Honda is increasing its research and development spending in three futuristic areas: rockets, robots, and electric vertical takeoff and landing aircraft (eVTOL), otherwise known as flying cars.
The automaker will spend $45 billion (5 trillion yen) on R&D over the next six years. But Honda won’t say what fraction of that amount will be spent on developing rockets, robots, and flying cars, nor even if it plans on pursuing those projects as commercial businesses.
In fact, Honda sees robots, rockets, and eVTOL aircraft as an extension of its main business of manufacturing automobiles. If the company can get a better electric vehicle platform out of it, for example, then it will be worth the investment. Basically, it wants to see if it can make working prototypes before taking the next step.
“Core technologies in these areas are connected to our existing businesses,” said Marcos Frommer, head of corporate communications for Honda, in a briefing with reporters, “and we are pursuing these new areas as an expansion of our core business as a mobility company.”
Honda says it’s looking into eVTOL aircraft that could be used as part of an urban taxi service. But unlike most startups that are building lightweight, multi-prop vehicles that run on lithium-ion batteries, Honda says it will pursue a hybrid solution “as a means to realize the range desired by our customers,” Frommer said.
Honda says that pure battery-electric aircraft will only be able to achieve a maximum range of “several 10s of kilometers,” he said. By using gas turbines to supplement an electric motor, Honda says it will be able to achieve a range of up to 250 miles, enabling more commercially viable trips, like between Boston and New York City.
Honda says it will make a decision on whether to pursue a commercial air taxi service “before 2025,” with the aim of obtaining regulatory certification and launching a new service by 2030.
The aim of its robotics division is to develop “multi-fingered hands” that can pick up and grip certain objects. Honda is researching how to do this through remote operation, in which a human wearing a VR visor and a connected glove can operate the robotic hand.
Honda is a pioneer in the field of robotics, having developed Asimo, one of the first robots to walk on two legs. The automaker ceased production of Asimo in 2018 in order to focus on using the technology for more practical use cases in nursing and road transport.
Honda envisions white collar using its “Avatar” robots with digital screens in place of a face to remotely attend meetings and even interact with physical objects. This will allow people to live where they choose without constraints of workplace obligations, the company said.
Lastly, Honda is hoping to put its work propulsion, guidance, and control technologies to work on a “reusable rocket” program, Frommer said. The automaker started developing rocket technology in 2019, he added. “If we can use such rockets to launch small low orbit satellites, we can expect to evolve our core technologies into various services, including connected services,” he said.

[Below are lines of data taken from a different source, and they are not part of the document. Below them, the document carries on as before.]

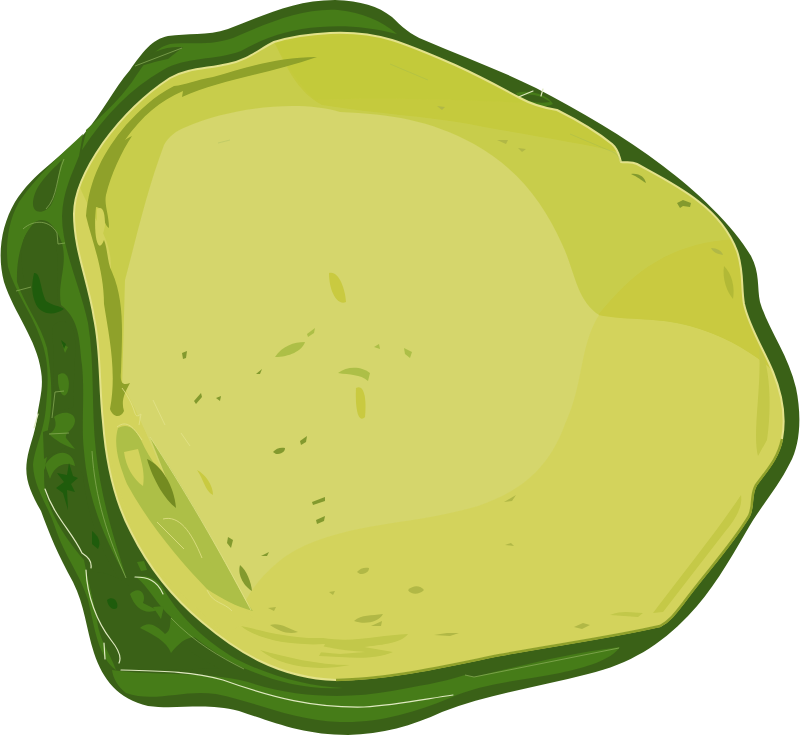
<!DOCTYPE html>
<html lang="en">
<head>
<meta charset="utf-8">
<title>Pickle slice</title>
<style>
:root {
  --rind: #3a6117;
  --rind-light: #467c18;
  --rind-deep: #1f5c0c;
  --flesh: #d3d35c;
  --flesh-pale: #d5d66c;
  --flesh-green: #c8cd4b;
  --flesh-lime: #c4ca39;
  --flesh-gold: #c9ca40;
  --olive: #8fa12a;
  --moss: #adbf47;
  --speck: #839a2e;
  --speck-soft: #b1b846;
  --glint: #dfe9c0;
}
html, body { margin: 0; background: #fff; overflow: hidden; }
svg { display: block; width: 803px; height: 738px; }
.rind { fill: var(--rind); }
.rind-light { fill: var(--rind-light); }
.rind-deep { fill: var(--rind-deep); }
.flesh { fill: var(--flesh); }
.pale { fill: var(--flesh-pale); }
.green { fill: var(--flesh-green); }
.lime { fill: var(--flesh-lime); }
.gold { fill: var(--flesh-gold); }
.olive { fill: var(--olive); }
.moss { fill: var(--moss); }
.speck { fill: var(--speck); }
.speck-soft { fill: var(--speck-soft); }
.glint { fill: none; stroke: var(--glint); stroke-width: 1.2; stroke-linecap: round; }
.hairline { fill: none; stroke: #8fb05c; stroke-width: .7; }
.rim { fill: none; stroke: #e3e28a; stroke-width: 2; }
.rim-shade { fill: none; stroke: var(--olive); stroke-width: 2.5; }
</style>
</head>
<body>
<svg viewBox="0 0 803 738" role="img" aria-label="Slice of pickled cucumber with a dark green rind">
  <defs>
    <path id="flesh-shape" d="M330 33C309 34 290 37 274 42C258 50 248 60 228 64C206 69 188 68 170 78C144 95 124 114 103 143C87 166 74 190 74 214C74 250 88 280 94 318C101 350 99 385 103 422C106 462 114 500 131 532C148 566 172 597 202 622C235 650 277 678 336 680C390 679 441 667 500 655C560 644 612 637 660 626C670 621 677 611 684 602C706 572 731 546 749 516C754 506 750 495 756 485C766 471 778 459 782 439C786 418 782 394 773 372C764 350 749 327 744 304C741 287 744 271 737 251C729 230 715 214 698 201C679 186 657 175 637 164C631 161 626 163 621 162C619 156 619 150 612 144C596 131 577 120 557 110C544 108 531 104 520 98C498 86 477 75 455 65C432 55 414 47 392 40C372 34 350 32 330 33Z"/>
    <clipPath id="flesh-clip"><use href="#flesh-shape"/></clipPath>
    <path id="seed" d="M0 4C3 0 8-1 12 0C12 4 8 6 3 6Z"/>
  </defs>

  <g id="rind">
    <path class="rind" d="M335 0C361 1 378 6 392 17C401 26 411 35 424 40C461 56 500 70 536 88C580 111 624 136 663 166C695 190 733 225 751 256C760 273 757 287 760 302C768 329 788 354 796 388C802 417 800 445 790 463C777 489 760 507 746 532C728 563 712 591 688 616C660 645 630 664 588 674C538 687 488 694 442 712C412 726 382 734 348 735C304 735 275 723 239 711C205 702 178 710 148 706C118 699 103 680 94 653C86 628 85 606 73 582C58 555 49 533 41 511C31 493 24 479 27 460C29 446 35 434 37 418C39 401 44 388 41 371C37 340 14 313 4 282C-3 255 1 226 15 202C33 173 63 156 84 134C103 112 113 90 130 70C142 53 152 39 168 36C187 33 207 36 228 29C263 16 294 0 335 0Z"/>

    <g id="rind-bands" class="rind-light">
      <path d="M132 82C145 63 154 48 170 44C193 42 210 46 233 38C270 22 303 8 338 10C363 13 380 20 397 34C370 27 345 25 320 27C289 29 264 38 241 51C214 61 187 56 163 70C131 88 105 115 82 150C84 139 86 134 86 130C105 113 118 101 132 82Z"/>
      <path d="M83 134C65 151 37 175 19 202C6 225 6 251 8 267C15 292 31 312 40 337C50 362 48 383 46 407C44 432 35 446 33 465C34 488 47 503 55 527C65 557 80 574 88 600C95 629 98 657 116 670C110 653 99 640 97 620C94 600 88 582 84 560C70 544 52 520 45 491C41 465 52 453 48 429C54 401 51 372 47 348C41 325 24 304 17 282C16 255 24 232 35 222C47 215 56 227 62 243C68 266 57 282 61 305C81 321 79 343 82 365C85 394 81 426 84 451C88 499 103 536 126 577C112 532 101 497 96 452C91 408 95 366 88 323C80 285 62 250 62 216C63 191 72 174 79 156Z"/>
      <path d="M112 670C154 676 205 671 248 682C297 698 347 699 392 691C418 686 440 683 465 675L474 677C523 665 571 653 620 647C611 660 587 667 560 673C517 681 481 684 450 698C415 712 381 723 340 722C291 720 260 703 216 694C184 689 155 703 126 693C118 687 113 678 112 670Z"/>
      <path d="M136 577C151 574 160 582 166 593C181 618 207 642 236 659C269 676 310 687 343 688C305 690 274 681 246 669C216 656 188 633 171 617C157 605 149 587 136 577Z"/>
    </g>

    <g id="rind-patches" class="rind">
      <path d="M62 160C48 174 35 185 33 202C32 215 45 214 51 205C59 191 57 174 62 160Z"/>
      <path d="M135 66C149 51 166 46 183 47L168 59C155 61 146 66 135 66Z"/>
      <path d="M23 241C30 220 48 218 54 236C61 261 55 277 58 300C49 315 35 309 29 294C22 279 20 260 23 241Z"/>
      <path d="M52 326C63 315 75 324 75 340C76 366 72 391 74 407C66 411 57 408 52 417C55 389 54 356 52 326Z"/>
      <path d="M43 432C57 426 69 433 70 443C62 452 51 453 44 459Z"/>
      <path d="M44 470C58 456 74 459 83 475C87 514 99 548 119 579C105 586 94 575 87 562C74 542 47 511 44 470Z"/>
      <path d="M88 572C110 570 131 583 143 602C160 632 189 652 220 669C185 668 151 673 119 667C103 640 93 608 88 572Z"/>
    </g>

    <g id="rind-flecks" class="rind-light">
      <path d="M58 375C66 369 71 379 68 391C64 402 57 391 58 375Z"/>
      <path d="M62 344L68 347L65 353Z"/>
      <path d="M54 417C60 412 73 410 75 420C75 430 65 431 66 438L75 449C65 446 55 440 49 434C56 430 57 424 54 417Z"/>
      <path d="M45 465C56 447 73 450 75 466C63 460 53 468 50 479Z"/>
      <path d="M130 594C139 585 147 594 143 603L157 610C146 615 135 609 130 594Z"/>
      <path d="M140 628C149 620 157 626 165 634C174 629 167 618 174 613C184 622 196 627 200 638C188 635 180 642 171 653C167 641 152 634 140 628Z"/>
      <path d="M137 562L144 561L147 570L141 571Z"/>
      <path d="M153 607L164 606L161 619Z"/>
      <path d="M516 93C530 89 548 95 553 104C543 109 523 106 516 93Z"/>
    </g>
    <path class="rind" d="M520 95C532 93 543 96 550 102C539 104 526 102 520 95Z"/>

    <g id="rind-dark-marks" class="rind-deep">
      <path d="M34 273C41 272 40 289 46 301C53 306 58 305 64 309C53 317 39 314 35 302C31 292 32 282 34 273Z"/>
      <path d="M57 473L67 475L69 463L73 476L78 478L71 484L75 492L67 490L68 510L63 493L56 488L64 482Z"/>
      <path d="M92 531C97 535 102 541 98 549L92 544Z"/>
      <path d="M107 600C113 595 119 602 117 608C112 611 108 606 107 600Z"/>
      <path d="M61 340L66 344L64 349Z"/>
    </g>

    <g id="rind-glints">
      <path class="glint" d="M45 489C54 516 72 532 82 553C88 557 92 561 91 568M86 570C87 596 97 622 111 640C119 650 122 657 119 663M104 643L105 659"/>
      <path class="glint" d="M121 670C157 671 191 671 223 680C273 698 314 708 364 707C397 705 425 699 453 695"/>
      <path class="glint" d="M135 577C147 577 157 580 163 594M516 98L533 91M543 89L541 96M34 428L38 414"/>
      <path class="hairline" d="M46 209C58 197 56 177 64 159M23 229C34 219 50 220 57 233L58 244L65 243M16 291L31 287M52 418L55 392L64 391M49 434L69 433M92 451C95 499 108 537 126 578M465 675L474 677L619 648M135 66L182 48M171 618C194 642 220 657 244 669"/>
    </g>
  </g>

  <g id="flesh">
    <use href="#flesh-shape" class="flesh"/>
    <g clip-path="url(#flesh-clip)">
      <path class="green" d="M60 20H630L800 210V400C779 371 748 346 706 331C667 317 631 320 596 314L300 300L120 390L70 260Z"/>
      <path class="lime" d="M274 42C286 65 296 91 322 105C378 114 424 116 469 124C519 134 577 142 622 153L610 120L400 20H274Z" opacity=".75"/>
      <path class="lime" d="M274 42C286 64 296 82 315 100C383 97 464 100 525 103L390 30Z" opacity=".55"/>
      <path class="gold" d="M598 315C627 280 661 244 734 239L800 240V400C780 373 744 341 690 326C660 317 627 321 598 315Z"/>
      <path class="pale" d="M186 127C232 107 300 100 340 112C390 114 430 120 474 144C518 169 543 202 562 244C575 271 576 300 599 315C579 347 584 384 565 424C551 463 526 490 478 506C412 526 337 522 286 556C263 573 251 589 240 611C209 568 176 501 149 445L122 388L125 280C137 235 147 190 164 145C169 136 176 131 186 127Z"/>
      <path class="flesh" d="M123 384C139 417 149 438 161 468C186 524 217 573 253 618L225 635L140 555L98 420Z"/>
      <path class="flesh" d="M79 185C94 222 112 236 111 271L118 385L103 420L90 305L72 220Z"/>
    </g>

    <g id="flesh-edge-shading">
      <path class="olive" d="M317 57C276 57 246 68 213 77C195 80 186 85 174 86C154 96 140 110 126 125C104 151 89 179 86 216C92 241 104 270 104 304C109 336 117 372 110 409C113 418 121 418 124 411C121 401 124 394 130 383C122 386 120 382 121 372C122 335 125 302 112 272C107 262 108 250 104 240C98 256 93 236 96 207C104 207 102 223 109 228C109 214 104 205 106 195C111 174 122 151 132 136C129 137 127 139 125 140C142 116 160 101 183 91L182 97C219 80 268 74 317 57Z"/>
      <path class="flesh" d="M97 209C103 205 105 213 105 225C103 239 99 239 97 230Z"/>
      <path class="moss" d="M118 428C127 423 135 427 141 440C150 461 163 475 177 491C199 526 222 571 253 611C237 607 222 599 207 589C181 562 150 526 127 484C119 464 113 445 118 428Z"/>
      <path class="moss" d="M150 437C182 484 215 542 250 609L235 604L177 505Z"/>
      <path class="flesh" d="M124 452L138 449C142 463 145 474 143 486C133 479 126 467 124 452Z"/>
      <path d="M147 459C161 465 174 485 176 508C165 500 153 480 147 459Z" fill="#748b21"/>
      <path class="speck" d="M240 565C247 571 251 582 252 591C245 587 237 576 240 565Z"/>
      <path class="rim" style="stroke-width:.8" d="M117 427C127 419 134 428 142 440M150 437C184 489 216 544 251 610M122 388C139 411 132 420 141 414L139 425M163 519C179 515 191 531 202 558M157 522L184 549M207 590C213 604 224 602 232 611M153 400L165 425M181 433L190 446"/>
      <path d="M741 495C743 507 735 520 724 533L663 612L653 613C684 572 717 531 741 495Z" fill="#c5c947"/>
      <path d="M759 347C770 362 772 405 767 440L758 456C752 433 762 387 759 347Z" fill="#c4c848"/>
      <path d="M724 266C732 274 735 287 733 299C727 292 722 279 724 266Z" fill="#b2b936"/>
      <path d="M241 626C261 630 289 639 323 638C355 643 380 635 408 634C401 644 378 645 364 647L393 652C373 661 346 657 319 656L325 644C292 646 258 640 241 626ZM260 650C286 657 317 665 350 665C314 672 280 666 260 650ZM610 615C623 610 633 613 643 613L638 617Z" fill="#c2c84a"/>
      <path class="flesh" d="M321 646C340 650 354 651 365 652L340 654L318 652Z"/>
    </g>
    <use href="#flesh-shape" class="rim"/>
    <path class="rim-shade" d="M336 680C390 679 441 667 500 655C560 644 612 637 660 626C670 621 677 611 684 602C706 572 731 546 749 516C754 506 750 495 756 485C766 471 778 459 782 439"/>
    <path class="hairline" d="M570 134L608 150C618 153 619 158 621 162M390 64L428 80M218 143L230 140" opacity=".4"/>
  </g>

  <g id="seeds">
    <g class="gold">
      <path d="M329 273C338 270 345 287 346 302C337 306 329 291 329 273Z"/>
      <path d="M356 388C363 384 367 395 365 417C358 424 355 408 356 388Z"/>
      <path d="M197 470C205 474 213 485 213 495C205 491 204 480 197 470Z"/>
    </g>
    <g class="moss">
      <path d="M275 357C282 346 294 342 305 342C302 351 289 357 275 357Z"/>
      <path d="M307 334L315 328L314 333L308 337Z"/>
      <path d="M338 373C348 365 363 367 370 373L368 381C360 374 350 375 338 373Z"/>
      <path d="M404 348L412 352L410 358L405 354Z"/>
      <path d="M374 347L379 344L380 349Z"/>
    </g>
    <g class="speck">
      <path d="M182 353L187 351L186 358L183 359Z"/>
      <path d="M194 401L201 393L202 397L196 404Z"/>
      <path d="M216 398L221 396L220 401Z"/>
      <path d="M256 374L262 369L260 374Z"/>
      <use href="#seed" x="273" y="448"/>
      <path d="M300 441L307 436L306 442L301 445Z"/>
      <path d="M312 502L325 497L325 501L313 505Z"/>
      <path d="M316 520L325 516L324 521L317 524Z"/>
      <path d="M228 537L233 540L231 548L227 543Z"/>
      <path d="M261 556L269 552L267 556Z"/>
      <path d="M631 174C640 173 645 178 646 183C641 180 638 177 631 174Z"/>
      <path d="M677 203L683 200L691 203L690 207L683 206L680 208Z"/>
    </g>
    <g class="speck-soft">
      <use href="#seed" x="357" y="568"/>
      <path d="M408 590C414 584 421 586 424 590C419 595 411 595 408 590Z"/>
      <path d="M354 621C362 614 371 616 383 614C379 622 365 625 354 621Z"/>
      <path d="M371 626L382 621L381 626Z"/>
      <path d="M270 625C279 622 288 628 298 632C288 635 279 631 270 625Z"/>
      <path d="M268 608L276 607L274 611Z"/>
      <path d="M329 592L335 591L333 595Z"/>
      <path d="M434 635L447 633L459 633L450 636Z"/>
      <path d="M574 627L583 623L590 625L582 629Z"/>
      <path d="M504 502L516 495L512 501Z"/>
      <path d="M505 545L511 543L514 546Z"/>
      <path d="M497 140L508 140L506 144Z"/>
      <path d="M518 148L526 149L522 152Z"/>
      <path d="M437 106L445 107L442 110Z"/>
      <path d="M711 248C717 248 722 251 723 255C717 254 713 252 711 248Z"/>
    </g>
  </g>
</svg>
</body>
</html>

How successful any of these research projects will be remains to be seen. The auto industry is going through a huge shift right now, with most of the major companies vowing to phase out gas-powered vehicles in favor of electric ones. Honda is no different, vowing to stop selling internal combustion engine vehicles by 2040. This will be an incredibly costly project, and risky too, as consumers in the US have been slow to adopt electrification.